**ASSIGNMENT:**
Wherever the word "given" turns up in a line of the entries, copy that line.

**Plain-text document sources:**
#####

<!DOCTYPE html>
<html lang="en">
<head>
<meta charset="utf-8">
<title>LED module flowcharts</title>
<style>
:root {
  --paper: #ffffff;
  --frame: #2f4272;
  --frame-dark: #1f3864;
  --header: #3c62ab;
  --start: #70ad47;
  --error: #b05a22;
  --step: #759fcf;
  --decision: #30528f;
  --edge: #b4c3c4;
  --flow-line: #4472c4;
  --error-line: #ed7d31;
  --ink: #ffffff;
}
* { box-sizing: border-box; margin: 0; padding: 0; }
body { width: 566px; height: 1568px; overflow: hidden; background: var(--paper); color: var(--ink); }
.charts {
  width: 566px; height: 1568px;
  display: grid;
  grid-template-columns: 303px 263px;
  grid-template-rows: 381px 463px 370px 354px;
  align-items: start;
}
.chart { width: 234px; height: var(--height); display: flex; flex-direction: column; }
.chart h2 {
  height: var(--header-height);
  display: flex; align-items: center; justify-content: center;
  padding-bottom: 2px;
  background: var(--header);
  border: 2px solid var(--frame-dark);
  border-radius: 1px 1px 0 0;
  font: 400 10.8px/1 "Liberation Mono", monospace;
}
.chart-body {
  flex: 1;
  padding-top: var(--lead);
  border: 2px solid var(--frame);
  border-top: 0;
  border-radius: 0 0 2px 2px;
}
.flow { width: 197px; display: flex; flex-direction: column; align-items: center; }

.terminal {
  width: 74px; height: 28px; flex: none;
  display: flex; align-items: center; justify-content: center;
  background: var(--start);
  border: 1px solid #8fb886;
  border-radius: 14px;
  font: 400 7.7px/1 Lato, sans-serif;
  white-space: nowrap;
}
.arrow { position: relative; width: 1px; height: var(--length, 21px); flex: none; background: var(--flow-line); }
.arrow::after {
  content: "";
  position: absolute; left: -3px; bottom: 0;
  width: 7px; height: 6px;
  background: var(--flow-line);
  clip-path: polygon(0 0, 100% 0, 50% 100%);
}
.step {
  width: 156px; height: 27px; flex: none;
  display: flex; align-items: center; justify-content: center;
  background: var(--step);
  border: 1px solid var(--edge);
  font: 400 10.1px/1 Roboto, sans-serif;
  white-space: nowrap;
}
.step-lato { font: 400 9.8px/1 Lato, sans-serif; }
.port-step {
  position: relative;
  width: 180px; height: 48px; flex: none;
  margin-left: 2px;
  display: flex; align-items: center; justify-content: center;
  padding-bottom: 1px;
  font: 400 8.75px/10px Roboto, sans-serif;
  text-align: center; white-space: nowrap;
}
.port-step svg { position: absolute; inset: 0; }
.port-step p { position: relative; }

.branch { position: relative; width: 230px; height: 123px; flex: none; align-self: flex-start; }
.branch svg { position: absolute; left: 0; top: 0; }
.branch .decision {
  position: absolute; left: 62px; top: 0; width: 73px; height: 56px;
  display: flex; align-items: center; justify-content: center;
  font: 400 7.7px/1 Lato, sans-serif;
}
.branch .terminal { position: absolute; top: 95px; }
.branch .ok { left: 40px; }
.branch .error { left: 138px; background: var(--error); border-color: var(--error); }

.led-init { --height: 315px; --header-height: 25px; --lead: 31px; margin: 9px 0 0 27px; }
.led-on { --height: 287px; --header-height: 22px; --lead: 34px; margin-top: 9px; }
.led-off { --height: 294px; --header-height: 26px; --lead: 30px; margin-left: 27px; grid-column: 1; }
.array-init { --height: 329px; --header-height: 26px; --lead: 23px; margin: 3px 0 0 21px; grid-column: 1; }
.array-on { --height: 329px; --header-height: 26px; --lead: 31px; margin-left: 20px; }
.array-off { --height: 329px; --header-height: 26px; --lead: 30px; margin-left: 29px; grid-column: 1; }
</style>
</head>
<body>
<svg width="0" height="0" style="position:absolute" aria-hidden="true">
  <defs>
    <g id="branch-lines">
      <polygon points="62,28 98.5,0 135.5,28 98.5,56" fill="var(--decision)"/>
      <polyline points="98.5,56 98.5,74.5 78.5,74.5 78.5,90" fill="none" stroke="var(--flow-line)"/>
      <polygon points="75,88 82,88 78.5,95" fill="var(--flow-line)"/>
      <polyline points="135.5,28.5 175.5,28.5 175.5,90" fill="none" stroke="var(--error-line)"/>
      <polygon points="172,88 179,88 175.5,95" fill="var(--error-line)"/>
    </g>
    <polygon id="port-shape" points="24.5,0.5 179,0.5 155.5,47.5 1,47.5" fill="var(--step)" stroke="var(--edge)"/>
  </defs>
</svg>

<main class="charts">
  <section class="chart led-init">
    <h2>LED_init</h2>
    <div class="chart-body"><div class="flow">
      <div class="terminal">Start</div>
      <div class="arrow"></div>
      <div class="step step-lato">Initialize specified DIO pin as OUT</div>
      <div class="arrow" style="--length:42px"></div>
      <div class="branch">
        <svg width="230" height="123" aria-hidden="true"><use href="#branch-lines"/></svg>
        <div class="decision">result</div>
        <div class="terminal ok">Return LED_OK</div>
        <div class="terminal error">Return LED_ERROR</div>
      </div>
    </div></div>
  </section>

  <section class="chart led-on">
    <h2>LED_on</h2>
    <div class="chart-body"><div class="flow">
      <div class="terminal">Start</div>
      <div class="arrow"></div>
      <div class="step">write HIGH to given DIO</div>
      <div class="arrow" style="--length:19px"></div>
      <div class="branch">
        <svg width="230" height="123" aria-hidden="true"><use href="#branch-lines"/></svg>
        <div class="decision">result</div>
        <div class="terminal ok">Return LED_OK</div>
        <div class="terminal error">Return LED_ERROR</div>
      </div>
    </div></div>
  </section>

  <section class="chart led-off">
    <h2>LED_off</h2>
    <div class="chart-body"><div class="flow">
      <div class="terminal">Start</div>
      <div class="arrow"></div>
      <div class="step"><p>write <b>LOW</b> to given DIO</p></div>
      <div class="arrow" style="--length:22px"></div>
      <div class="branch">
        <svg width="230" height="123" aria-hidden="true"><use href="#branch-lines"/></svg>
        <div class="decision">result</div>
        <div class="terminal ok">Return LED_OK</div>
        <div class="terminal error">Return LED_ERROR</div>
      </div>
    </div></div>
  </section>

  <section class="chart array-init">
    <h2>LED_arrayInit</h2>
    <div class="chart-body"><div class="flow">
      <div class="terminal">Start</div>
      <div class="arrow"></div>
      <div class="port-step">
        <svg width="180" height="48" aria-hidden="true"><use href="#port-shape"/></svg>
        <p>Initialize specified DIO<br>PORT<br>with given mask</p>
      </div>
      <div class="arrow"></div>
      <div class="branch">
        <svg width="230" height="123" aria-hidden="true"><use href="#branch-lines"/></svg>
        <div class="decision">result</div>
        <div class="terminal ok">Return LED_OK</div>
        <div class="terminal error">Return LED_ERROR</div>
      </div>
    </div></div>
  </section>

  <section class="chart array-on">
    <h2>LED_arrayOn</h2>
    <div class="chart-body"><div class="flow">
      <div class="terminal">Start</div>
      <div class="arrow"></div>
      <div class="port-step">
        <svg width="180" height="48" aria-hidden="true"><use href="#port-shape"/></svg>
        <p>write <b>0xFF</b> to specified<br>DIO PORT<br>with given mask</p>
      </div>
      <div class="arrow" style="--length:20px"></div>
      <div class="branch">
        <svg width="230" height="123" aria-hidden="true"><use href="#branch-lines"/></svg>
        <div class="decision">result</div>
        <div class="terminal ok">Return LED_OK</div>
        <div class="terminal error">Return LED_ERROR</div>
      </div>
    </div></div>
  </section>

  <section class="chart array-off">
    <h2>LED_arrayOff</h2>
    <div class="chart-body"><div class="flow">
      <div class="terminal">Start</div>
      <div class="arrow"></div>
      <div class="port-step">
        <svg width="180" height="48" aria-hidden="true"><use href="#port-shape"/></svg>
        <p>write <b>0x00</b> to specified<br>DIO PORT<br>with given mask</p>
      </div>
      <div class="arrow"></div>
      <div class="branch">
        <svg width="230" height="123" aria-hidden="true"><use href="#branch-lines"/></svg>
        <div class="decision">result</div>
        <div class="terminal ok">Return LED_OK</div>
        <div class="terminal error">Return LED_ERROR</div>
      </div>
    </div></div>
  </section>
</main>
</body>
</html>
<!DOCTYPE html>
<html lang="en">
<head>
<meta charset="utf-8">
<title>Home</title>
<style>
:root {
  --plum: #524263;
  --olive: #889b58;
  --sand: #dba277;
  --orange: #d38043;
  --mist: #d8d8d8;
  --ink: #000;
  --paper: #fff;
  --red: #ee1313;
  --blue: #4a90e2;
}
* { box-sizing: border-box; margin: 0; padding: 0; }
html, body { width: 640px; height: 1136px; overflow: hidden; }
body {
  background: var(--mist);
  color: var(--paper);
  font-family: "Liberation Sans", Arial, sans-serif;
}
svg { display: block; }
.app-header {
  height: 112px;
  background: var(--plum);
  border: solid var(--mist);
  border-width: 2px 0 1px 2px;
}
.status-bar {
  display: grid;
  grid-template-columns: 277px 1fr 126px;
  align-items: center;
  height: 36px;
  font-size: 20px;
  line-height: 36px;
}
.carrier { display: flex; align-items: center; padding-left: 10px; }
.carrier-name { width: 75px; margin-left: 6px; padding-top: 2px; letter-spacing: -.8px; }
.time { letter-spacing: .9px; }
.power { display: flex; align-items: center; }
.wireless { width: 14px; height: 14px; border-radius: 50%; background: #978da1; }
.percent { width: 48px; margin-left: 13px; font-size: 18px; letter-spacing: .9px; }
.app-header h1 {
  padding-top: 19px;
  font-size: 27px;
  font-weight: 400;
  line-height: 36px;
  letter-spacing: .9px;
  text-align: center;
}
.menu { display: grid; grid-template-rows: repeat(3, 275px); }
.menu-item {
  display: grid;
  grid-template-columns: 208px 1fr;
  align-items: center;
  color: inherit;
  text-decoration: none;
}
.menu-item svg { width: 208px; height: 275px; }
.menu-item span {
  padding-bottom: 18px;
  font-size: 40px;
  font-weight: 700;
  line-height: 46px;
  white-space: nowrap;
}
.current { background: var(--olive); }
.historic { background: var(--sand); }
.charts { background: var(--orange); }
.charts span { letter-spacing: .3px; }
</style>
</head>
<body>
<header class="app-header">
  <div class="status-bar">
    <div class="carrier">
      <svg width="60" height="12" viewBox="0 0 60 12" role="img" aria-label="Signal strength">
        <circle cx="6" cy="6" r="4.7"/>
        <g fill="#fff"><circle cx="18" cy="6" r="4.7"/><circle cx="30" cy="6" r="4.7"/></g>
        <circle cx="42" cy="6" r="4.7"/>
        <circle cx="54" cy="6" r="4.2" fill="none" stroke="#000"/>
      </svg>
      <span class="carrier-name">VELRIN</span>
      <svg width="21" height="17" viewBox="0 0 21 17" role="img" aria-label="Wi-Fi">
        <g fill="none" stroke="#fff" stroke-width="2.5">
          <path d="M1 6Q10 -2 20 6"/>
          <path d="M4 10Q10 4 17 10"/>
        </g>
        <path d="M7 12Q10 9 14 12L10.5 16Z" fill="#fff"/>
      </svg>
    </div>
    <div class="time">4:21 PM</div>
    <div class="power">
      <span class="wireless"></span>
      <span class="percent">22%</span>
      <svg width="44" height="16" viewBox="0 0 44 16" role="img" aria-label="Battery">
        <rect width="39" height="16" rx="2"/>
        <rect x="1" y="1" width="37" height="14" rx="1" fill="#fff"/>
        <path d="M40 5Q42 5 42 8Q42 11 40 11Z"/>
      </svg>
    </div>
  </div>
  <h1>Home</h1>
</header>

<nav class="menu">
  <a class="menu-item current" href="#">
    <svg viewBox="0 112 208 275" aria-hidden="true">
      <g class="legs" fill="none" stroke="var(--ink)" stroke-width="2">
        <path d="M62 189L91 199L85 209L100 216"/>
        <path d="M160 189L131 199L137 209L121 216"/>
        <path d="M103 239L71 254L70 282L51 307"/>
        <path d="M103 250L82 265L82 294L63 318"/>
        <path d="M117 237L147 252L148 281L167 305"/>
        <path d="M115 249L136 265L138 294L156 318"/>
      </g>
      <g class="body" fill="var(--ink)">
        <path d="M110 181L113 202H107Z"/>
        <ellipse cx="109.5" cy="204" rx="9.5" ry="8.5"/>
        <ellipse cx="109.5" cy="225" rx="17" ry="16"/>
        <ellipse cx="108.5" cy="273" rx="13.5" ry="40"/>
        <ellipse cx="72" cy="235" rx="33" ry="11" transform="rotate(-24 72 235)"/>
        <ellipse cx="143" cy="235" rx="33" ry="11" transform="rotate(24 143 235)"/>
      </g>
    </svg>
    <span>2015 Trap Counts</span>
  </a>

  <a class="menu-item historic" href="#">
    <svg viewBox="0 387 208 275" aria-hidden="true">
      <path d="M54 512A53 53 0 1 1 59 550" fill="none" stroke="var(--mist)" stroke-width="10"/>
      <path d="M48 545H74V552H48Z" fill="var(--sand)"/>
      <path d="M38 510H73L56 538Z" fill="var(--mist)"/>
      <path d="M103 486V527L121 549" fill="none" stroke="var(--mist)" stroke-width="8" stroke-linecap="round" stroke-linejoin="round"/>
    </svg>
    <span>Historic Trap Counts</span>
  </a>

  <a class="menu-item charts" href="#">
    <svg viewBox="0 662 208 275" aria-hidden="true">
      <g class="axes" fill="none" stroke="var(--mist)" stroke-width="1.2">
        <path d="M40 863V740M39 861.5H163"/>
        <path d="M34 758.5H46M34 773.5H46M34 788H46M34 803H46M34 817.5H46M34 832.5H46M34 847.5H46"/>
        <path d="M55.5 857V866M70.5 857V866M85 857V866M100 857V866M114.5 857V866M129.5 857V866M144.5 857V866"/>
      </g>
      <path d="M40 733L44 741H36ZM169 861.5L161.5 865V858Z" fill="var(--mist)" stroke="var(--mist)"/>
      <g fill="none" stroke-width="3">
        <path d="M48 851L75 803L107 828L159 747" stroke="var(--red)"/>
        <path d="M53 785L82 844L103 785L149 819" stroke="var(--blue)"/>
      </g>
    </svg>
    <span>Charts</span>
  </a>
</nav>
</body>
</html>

#####

**FINISHED EXERCISE:**
      <div class="step">write HIGH to given DIO</div>
      <div class="step"><p>write <b>LOW</b> to given DIO</p></div>
        <p>Initialize specified DIO<br>PORT<br>with given mask</p>
        <p>write <b>0xFF</b> to specified<br>DIO PORT<br>with given mask</p>
        <p>write <b>0x00</b> to specified<br>DIO PORT<br>with given mask</p>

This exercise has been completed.